“A lot of labor goes into preparing food products for assembly, and we’re weighing the cost of that,” Foley said. “We work all the numbers and make sure we do what’s best for the customer. For example, we bring in a premium chocolate icing for our chocolate donuts. That’s going to be the cost of doing business, but we’ll make it up in volume. We know which products we can pay a little more for and still charge a great price to our customers because we’ll get that back in volume.”
GOOD MENU, GOOD VALUE
CEFCO’s menu includes staple items like crispitos, egg rolls, burritos and corndogs and nine types of kolaches, the popular Czech pastry filled with meat, cheese or fruit. “Customers can select two items for $3.79, and the products are interchangeable,” Foley said. “There are over 20 items they can mix and match, and customers will mix and match kolaches with hot grab-and-go items like burritos. With a soda, they have a $5 lunch, which is a great deal. Right now, people don’t have the disposable income they had a year ago.”
Moving forward, “you’re going to see more operators finding partners who will grow with them,” Foley predicted. “You’ll also see some c-stores try to do a little of everything, and that’s where they’ll fail. Don’t try to be everything to everybody. Stores that try to do one or two things very well are the ones that will succeed.”

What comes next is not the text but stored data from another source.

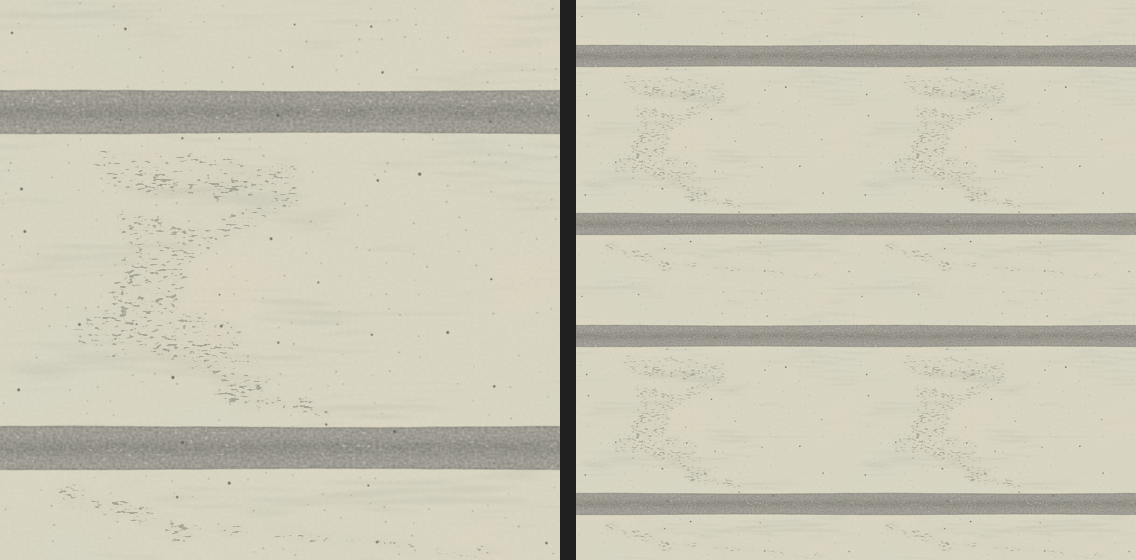
Left: one tile. Right: repeated 2 by 2.
Give the GLSL for this texture, as a Shadertoy shader.

```glsl
const vec3 PAINT = vec3(0.847, 0.834, 0.760);
const vec3 PAINT_COOL = vec3(0.795, 0.785, 0.718);
const vec3 FLECK = vec3(0.545, 0.540, 0.495);
const vec3 GROOVE = vec3(0.625, 0.617, 0.578);
const vec3 GROOVE_DARK = vec3(0.535, 0.530, 0.492);
const vec3 GLINT = vec3(0.745, 0.740, 0.700);
const vec3 SPECK = vec3(0.36, 0.36, 0.33);

// Worn strokes: centre and half extent, with a radius for each
const int STROKES = 9;
const vec4 STROKE[STROKES] = vec4[](
    vec4(0.36, 0.685, 0.15, -0.01), vec4(0.46, 0.62, 0.06, 0.035),
    vec4(0.30, 0.59, 0.07, -0.01), vec4(0.27, 0.50, 0.02, 0.05),
    vec4(0.28, 0.405, 0.11, -0.005), vec4(0.415, 0.335, 0.035, -0.04),
    vec4(0.52, 0.275, 0.08, -0.012), vec4(0.23, 0.085, 0.10, -0.03),
    vec4(0.62, 0.035, 0.28, -0.025));
const float RADIUS[STROKES] = float[](
    0.038, 0.024, 0.025, 0.06, 0.045, 0.04, 0.013, 0.022, 0.011);

vec2 hash2(vec2 cell, float seed) {
    uvec2 q = uvec2(cell) + uvec2(uint(seed) * 747u, uint(seed) * 331u);
    uint h = q.x * 73856u + q.y * 928371u + 1013u;
    h = (h ^ (h >> 15)) * 739391u;
    h = (h ^ (h >> 13)) * 265443u;
    h ^= h >> 16;
    uint k = (h ^ (h >> 11)) * 668265u;
    k ^= k >> 15;
    return vec2(h & 65535u, k & 65535u) / 65535.0;
}

float corner(vec2 cell, vec2 offset, vec2 period, float seed) {
    float angle = 6.28319 * hash2(mod(cell, period), seed).x;
    return dot(vec2(cos(angle), sin(angle)), offset);
}

// Gradient noise that wraps on the unit square
float noise(vec2 uv, vec2 period, float seed) {
    vec2 p = uv * period, i = floor(p), f = p - i;
    vec2 w = f * f * f * (f * (f * 6.0 - 15.0) + 10.0);
    vec2 e = vec2(1.0, 0.0);
    float low = mix(corner(i, f, period, seed),
                    corner(i + e.xy, f - e.xy, period, seed), w.x);
    float high = mix(corner(i + e.yx, f - e.yx, period, seed),
                     corner(i + e.xx, f - e.xx, period, seed), w.x);
    return mix(low, high, w.y);
}

// Distance to a stroke on the wrapped square
float strokeDistance(vec2 uv, vec4 stroke, float radius) {
    vec2 d = fract(uv - stroke.xy + 0.5) - 0.5;
    float t = clamp(dot(d, stroke.zw) / dot(stroke.zw, stroke.zw), -1.0, 1.0);
    return length(d - stroke.zw * t) - radius;
}

float wornMask(vec2 uv) {
    float d = 1.0;
    for (int i = 0; i < STROKES; i++)
        d = min(d, strokeDistance(uv, STROKE[i], RADIUS[i]));
    d += 0.025 * noise(uv, vec2(14.0, 22.0), 1.0) + 0.022 * noise(uv, vec2(30.0, 70.0), 2.0);
    return 1.0 - smoothstep(-0.014, 0.012, d);
}

// Short dashes along the grain, only where the paint is worn
float flecks(vec2 uv, float worn) {
    vec2 p = uv + vec2(0.0, 0.006 * noise(uv, vec2(9.0, 12.0), 3.0));
    float n = noise(p, vec2(66.0, 205.0), 4.0) + 0.45 * noise(p, vec2(190.0, 250.0), 5.0);
    float clump = 0.35 * noise(uv, vec2(16.0, 28.0), 6.0);
    return smoothstep(0.17, 0.48, n + clump - 0.8 * (1.0 - worn));
}

float specks(vec2 uv, float cells, float chance, float radius, float px) {
    vec2 cell = floor(uv * cells);
    vec2 centre = 0.2 + 0.6 * hash2(cell, 7.0);
    vec2 pick = hash2(cell, 8.0);
    float d = length(fract(uv * cells) - centre) / cells;
    float r = radius * (0.5 + 0.6 * pick.y);
    return step(pick.x, chance) * (1.0 - smoothstep(r - px, r + px, d));
}

vec3 paintedBoard(vec2 uv) {
    float streak = noise(uv, vec2(3.0, 13.0), 9.0) + 0.6 * noise(uv, vec2(8.0, 90.0), 10.0);
    vec3 col = mix(PAINT, PAINT_COOL, 0.65 * smoothstep(0.05, 0.75, streak));
    col += 0.012 * noise(uv, vec2(4.0, 5.0), 11.0) * vec3(1.0, 0.3, -0.4);
    col += 0.014 * noise(uv, vec2(150.0, 190.0), 12.0);
    float worn = wornMask(uv);
    col = mix(col, PAINT_COOL, 0.16 * worn);
    return mix(col, FLECK, 0.62 * flecks(uv, worn));
}

// Rough groove; across runs from -1 at the lower edge to 1 at the upper
vec3 grooveSurface(vec2 uv, float across) {
    float grain = noise(uv, vec2(170.0, 200.0), 13.0);
    float blotch = noise(uv, vec2(26.0, 80.0), 14.0);
    float core = exp(-7.0 * across * across) * (0.6 + 0.8 * blotch);
    vec3 col = mix(GROOVE, GROOVE_DARK, clamp(core, 0.0, 1.0));
    col += 0.09 * grain + 0.025 * blotch;
    float pits = noise(uv, vec2(110.0, 130.0), 15.0) + 0.3 * noise(uv, vec2(7.0, 30.0), 16.0);
    col = mix(col, GLINT, 0.75 * smoothstep(0.36, 0.62, pits));
    return col - 0.05 * smoothstep(0.86, 1.0, abs(across));
}

void mainImage(out vec4 fragColor, in vec2 fragCoord) {
    vec2 uv = fragCoord / iResolution.xy;
    float px = 1.0 / iResolution.y;

    // Two grooves, mirrored about the middle board
    float side = uv.y < 0.5 ? -1.0 : 1.0;
    float offset = uv.y - (0.5 + 0.3 * side);
    float halfWidth = 0.0382 + 0.0012 * cos(6.28319 * (uv.x - 0.1))
                    + 0.0008 * noise(uv, vec2(24.0, 6.0), 17.0);
    float groove = 1.0 - smoothstep(-px, px, abs(offset) - halfWidth);

    vec3 col = mix(paintedBoard(uv), grooveSurface(uv, offset / halfWidth), groove);

    // Scattered dirt, few large and many faint
    col = mix(col, SPECK, 0.8 * specks(uv, 11.0, 0.3, 0.0026, px));
    col = mix(col, SPECK, 0.3 * specks(uv, 37.0, 0.25, 0.0016, px));
    fragColor = vec4(clamp(col, 0.0, 1.0), 1.0);
}
```
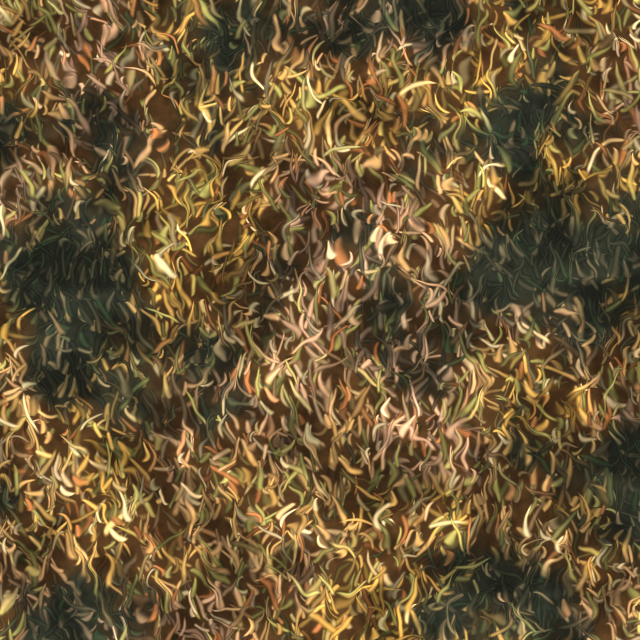
Give the GLSL for this texture, as a Shadertoy shader.

```glsl
// Dry, tangled grass: sunlit straw clumps broken by cool, dark green shade.

vec3 hash3(vec2 p) {
    vec3 q = fract(p.xyx * vec3(0.1031, 0.1030, 0.0973));
    q += dot(q, q.yxz + 33.33);
    return fract((q.xxy + q.yzz) * q.zyx);
}

float noise(vec2 p) {
    vec2 cell = floor(p), f = fract(p);
    f = f * f * (3.0 - 2.0 * f);
    float low = mix(hash3(cell).x, hash3(cell + vec2(1, 0)).x, f.x);
    float high = mix(hash3(cell + vec2(0, 1)).x, hash3(cell + vec2(1, 1)).x, f.x);
    return mix(low, high, f.y);
}

float fbm(vec2 p) {
    float sum = 0.0, weight = 0.5;
    for (int i = 0; i < 4; i++) {
        sum += weight * noise(p);
        p = mat2(0.8, 0.6, -0.6, 0.8) * p * 2.03 + 17.3;
        weight *= 0.5;
    }
    return sum / 0.9375;
}

// Returns the soft outer mask and the bright core of one bent, tapered blade.
vec2 blade(vec2 p, float angle, float halfLength, float width, float bend) {
    float c = cos(angle), s = sin(angle);
    p = vec2(c * p.x + s * p.y, c * p.y - s * p.x);
    float along = p.y / halfLength;
    float slope = 2.0 * bend * along / halfLength;
    float across = abs(p.x - bend * (along * along - 0.4)) / sqrt(1.0 + slope * slope);
    float taper = width * sqrt(max(1.0 - along * along, 0.0)) * (1.0 - 0.35 * along);
    float mask = 1.0 - smoothstep(taper * 0.45, taper + 0.0022, across);
    float core = 1.0 - smoothstep(0.0, taper + 0.0015, across);
    return vec2(mask * (1.0 - smoothstep(0.65, 1.0, abs(along))), core);
}

// Colour of a blade from its light, local hue, height in the tangle and chance.
vec3 bladeColor(float sun, float warmth, float height, vec3 chance) {
    vec3 straw = mix(vec3(0.73, 0.56, 0.43), vec3(0.79, 0.60, 0.28), warmth);
    straw = mix(straw, vec3(0.60, 0.56, 0.30), smoothstep(0.66, 0.9, chance.x));
    straw = mix(straw, vec3(0.66, 0.41, 0.23), smoothstep(0.2, 0.05, chance.x));
    straw = mix(straw, vec3(0.88, 0.79, 0.60), smoothstep(0.72, 1.0, chance.y) * 0.8);
    straw *= 0.30 + 0.38 * height + 0.68 * chance.z;

    vec3 shade = mix(vec3(0.16, 0.17, 0.135), vec3(0.42, 0.38, 0.28), chance.z * chance.z);
    shade = mix(shade, vec3(0.18, 0.25, 0.17), smoothstep(0.75, 0.95, chance.x) * 0.6);
    return mix(shade, straw, sun);
}

void mainImage(out vec4 fragColor, in vec2 fragCoord) {
    vec2 uv = fragCoord / iResolution.y;

    // Broad light patches, clump hue and wind direction
    float light = fbm(uv * 5.4 + vec2(23.4, 51.8));
    float warmth = smoothstep(0.3, 0.7, fbm(uv * 6.0 + 41.0));
    float lean = (noise(uv * 6.0 + 70.0) - 0.5) * 0.9;
    float sunGround = smoothstep(0.34, 0.55, light);

    // Small ripples that break up the regular arcs of the blades
    vec2 ripple = vec2(noise(uv * 42.0 + 5.0), noise(uv * 42.0 + 93.0)) - 0.5;
    vec2 tangled = uv + ripple * 0.014;

    // Soil and litter between the blades
    vec3 color = mix(vec3(0.17, 0.18, 0.14), vec3(0.30, 0.205, 0.115), sunGround);
    color *= 0.75 + 0.5 * fbm(uv * 60.0);

    // Blades, layered from the ground up
    const int LAYERS = 12;
    for (int layer = 0; layer < LAYERS; layer++) {
        float height = float(layer) / float(LAYERS - 1);
        vec2 grid = tangled / 0.042 + float(layer) * vec2(7.37, 3.61);
        vec2 home = floor(grid);
        for (int k = 0; k < 9; k++) {
            vec2 cell = home + vec2(k % 3 - 1, k / 3 - 1);
            vec2 seed = cell + float(layer) * 61.0 + 200.0;
            vec3 place = hash3(seed);
            vec3 form = hash3(seed + 431.7);
            vec3 chance = hash3(seed + 877.3);
            vec2 offset = (grid - cell - place.xy) * 0.042;

            float angle = lean + (place.z + form.x - 1.0) * 1.5;
            float halfLength = mix(0.011, 0.036, form.y * form.y);
            float width = mix(0.0024, 0.0062, form.z * form.z);
            float bend = (chance.y - 0.5) * 0.014;
            vec2 shape = blade(offset, angle, halfLength, width, bend);
            if (shape.x <= 0.0) continue;

            float sun = smoothstep(0.33, 0.57, light + (chance.z - 0.5) * 0.12);
            vec3 tint = bladeColor(sun, warmth, height, chance);
            tint *= mix(0.62, 1.12, shape.y);
            float sparse = 0.92 * step(0.2, fract(chance.x * 7.0 + place.x));
            color = mix(color, tint, shape.x * sparse);
        }
    }

    // Dim pockets and bright tufts within the clumps
    float tuft = smoothstep(0.3, 0.68, fbm(uv * 17.0 + 12.0));
    color *= mix(0.78, 1.22, tuft);
    fragColor = vec4(clamp(color, 0.0, 1.0), 1.0);
}
```
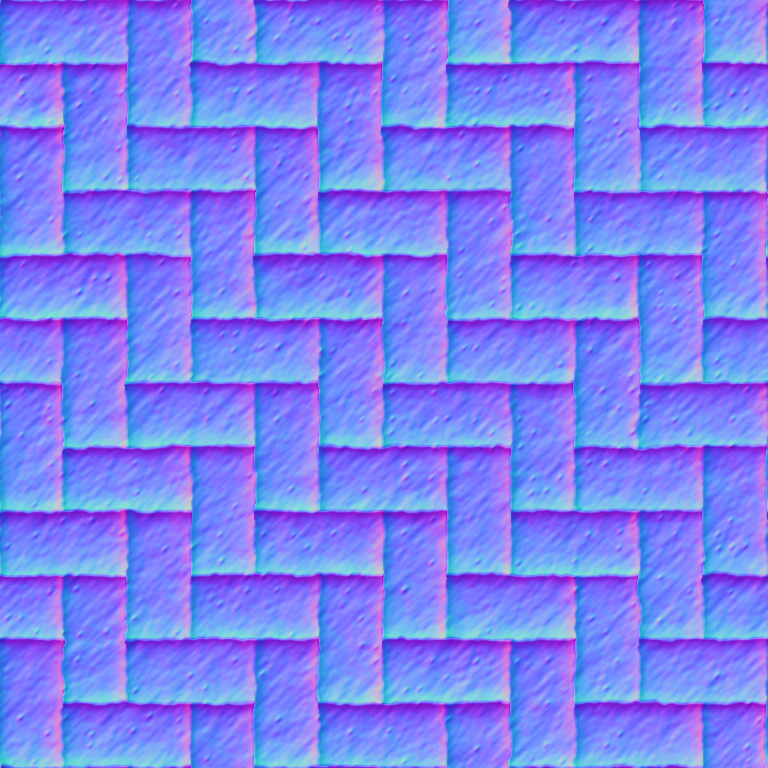
This texture map is drawn by a three.js fragment shader. Its source:

```glsl
varying vec2 vUv;

#define CELLS 12.0          // brick widths across the canvas
#define SEAM_SOFT 0.045     // softening at each joint, in cells
#define WOBBLE 0.05         // waviness of the joints, in cells
#define GRAIN 0.0021        // height of the diagonal streaks
#define PIT_DEPTH 0.0017
#define PIT_GRID 54.0
#define PIT_SHARE 0.12      // share of grid squares holding a pit
#define BRICK_TILT 0.07     // random lean of each brick
#define BASE_TILT vec2(-0.04, 0.03)

float hash(vec2 p) {
  vec3 q = fract(p.xyx * 0.1031);
  q += dot(q, q.yzx + 33.33);
  return fract((q.x + q.y) * q.z);
}

// Value noise that wraps after the given whole period
float noise(vec2 p, vec2 period) {
  vec2 i = floor(p), f = p - i;
  f = f * f * f * (f * (f * 6.0 - 15.0) + 10.0);
  vec2 a = mod(i, period), b = mod(i + 1.0, period);
  return mix(mix(hash(a), hash(vec2(b.x, a.y)), f.x),
             mix(hash(vec2(a.x, b.y)), hash(b), f.x), f.y);
}

float tiledNoise(vec2 uv, float frequency) {
  return noise(uv * frequency, vec2(frequency));
}

// Small elongated dents scattered one per grid square
float pits(vec2 uv) {
  vec2 g = uv * PIT_GRID;
  vec2 cell = floor(g), id = mod(cell, PIT_GRID);
  vec2 centre = 0.35 + 0.3 * vec2(hash(id + 71.0), hash(id + 137.0));
  vec2 f = g - cell - centre;
  vec2 d = vec2(f.x - f.y, 0.6 * (f.x + f.y));
  return exp(-22.0 * dot(d, d)) * step(hash(id + 11.0), PIT_SHARE);
}

// Height of the rough brick face
float relief(vec2 uv) {
  vec2 diagonal = vec2(uv.x - uv.y, uv.x + uv.y);
  vec2 coarse = vec2(58.0, 24.0), fine = vec2(112.0, 50.0);
  float streaks = noise(diagonal * coarse, coarse)
                + 0.55 * noise(diagonal * fine, fine);
  float lumps = 1.1 * tiledNoise(uv, 34.0) + 0.3 * tiledNoise(uv, 150.0);
  return GRAIN * (streaks + lumps) - PIT_DEPTH * pits(uv);
}

vec2 reliefSlope(vec2 uv) {
  vec2 e = vec2(0.001, 0.0);
  vec2 rise = vec2(relief(uv + e.xy) - relief(uv - e.xy),
                   relief(uv + e.yx) - relief(uv - e.yx));
  return rise / (2.0 * e.x) * vec2(-1.0, 1.0);
}

// Slope falling off from a brick side, smoothed to zero at the joint
float side(float d, float width) {
  return smoothstep(0.0, SEAM_SOFT, d) * exp(-d / width);
}

void main() {
  // Wavy joints
  vec2 wave = vec2(tiledNoise(vUv, 30.0), tiledNoise(vUv.yx, 31.0)) - 0.5;
  vec2 nick = vec2(tiledNoise(vUv, 110.0), tiledNoise(vUv.yx, 111.0)) - 0.5;
  vec2 p = vUv * CELLS + vec2(0.02, -0.02) + WOBBLE * (wave + 0.7 * nick);

  // Herringbone: phases 0,1 are a lying brick, 2,3 a standing one
  vec2 cell = floor(p);
  float phase = mod(cell.x - cell.y - 1.0, 4.0);
  bool lying = phase < 1.5;
  vec2 size = lying ? vec2(2.0, 1.0) : vec2(1.0, 2.0);
  vec2 origin = cell;
  if (phase > 0.5 && phase < 1.5) origin.x -= 1.0;
  if (phase > 1.5 && phase < 2.5) origin.y -= 1.0;
  vec2 id = mod(origin, CELLS);
  vec2 low = p - origin, high = size - low;

  // Rounded sides, ragged along their length
  float ragged = 0.55 + 0.9 * tiledNoise(vUv, 62.0);
  float worn = 0.8 + 0.4 * hash(id + 29.0);
  vec2 slope = BASE_TILT;
  slope.x += ragged * worn * side(high.x, 0.1) + 0.12 * side(high.x, 0.3);
  slope.x -= 1.6 * side(low.x, 0.065) + 0.12 * side(low.x, 0.3);
  slope.y += mix(1.0, ragged, 0.4) * worn * side(low.y, 0.19);
  slope.y -= 1.7 * side(high.y, 0.075) + 0.5 * worn * side(high.y, 0.22);

  // Lean of the brick and roughness of its face
  slope += BRICK_TILT * (vec2(hash(id + 5.0), hash(id + 47.0)) - 0.5);
  slope += reliefSlope(vUv);

  vec3 normal = normalize(vec3(slope, 1.0));
  gl_FragColor = vec4(normal * 0.5 + 0.5, 1.0);
}
```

Throughout the process of growing your program, you have to also keep your organization’s long-term strategic goals top of mind, Chiovera said. “You will have to convince your executive team that [creating a foodservice program] will take time,” he added. “To go from being a petroleum retailer to a being foodservice operator is not something you do on the side of the desk. Foodservice is a risk/reward category, and it’s not for the faint of heart.”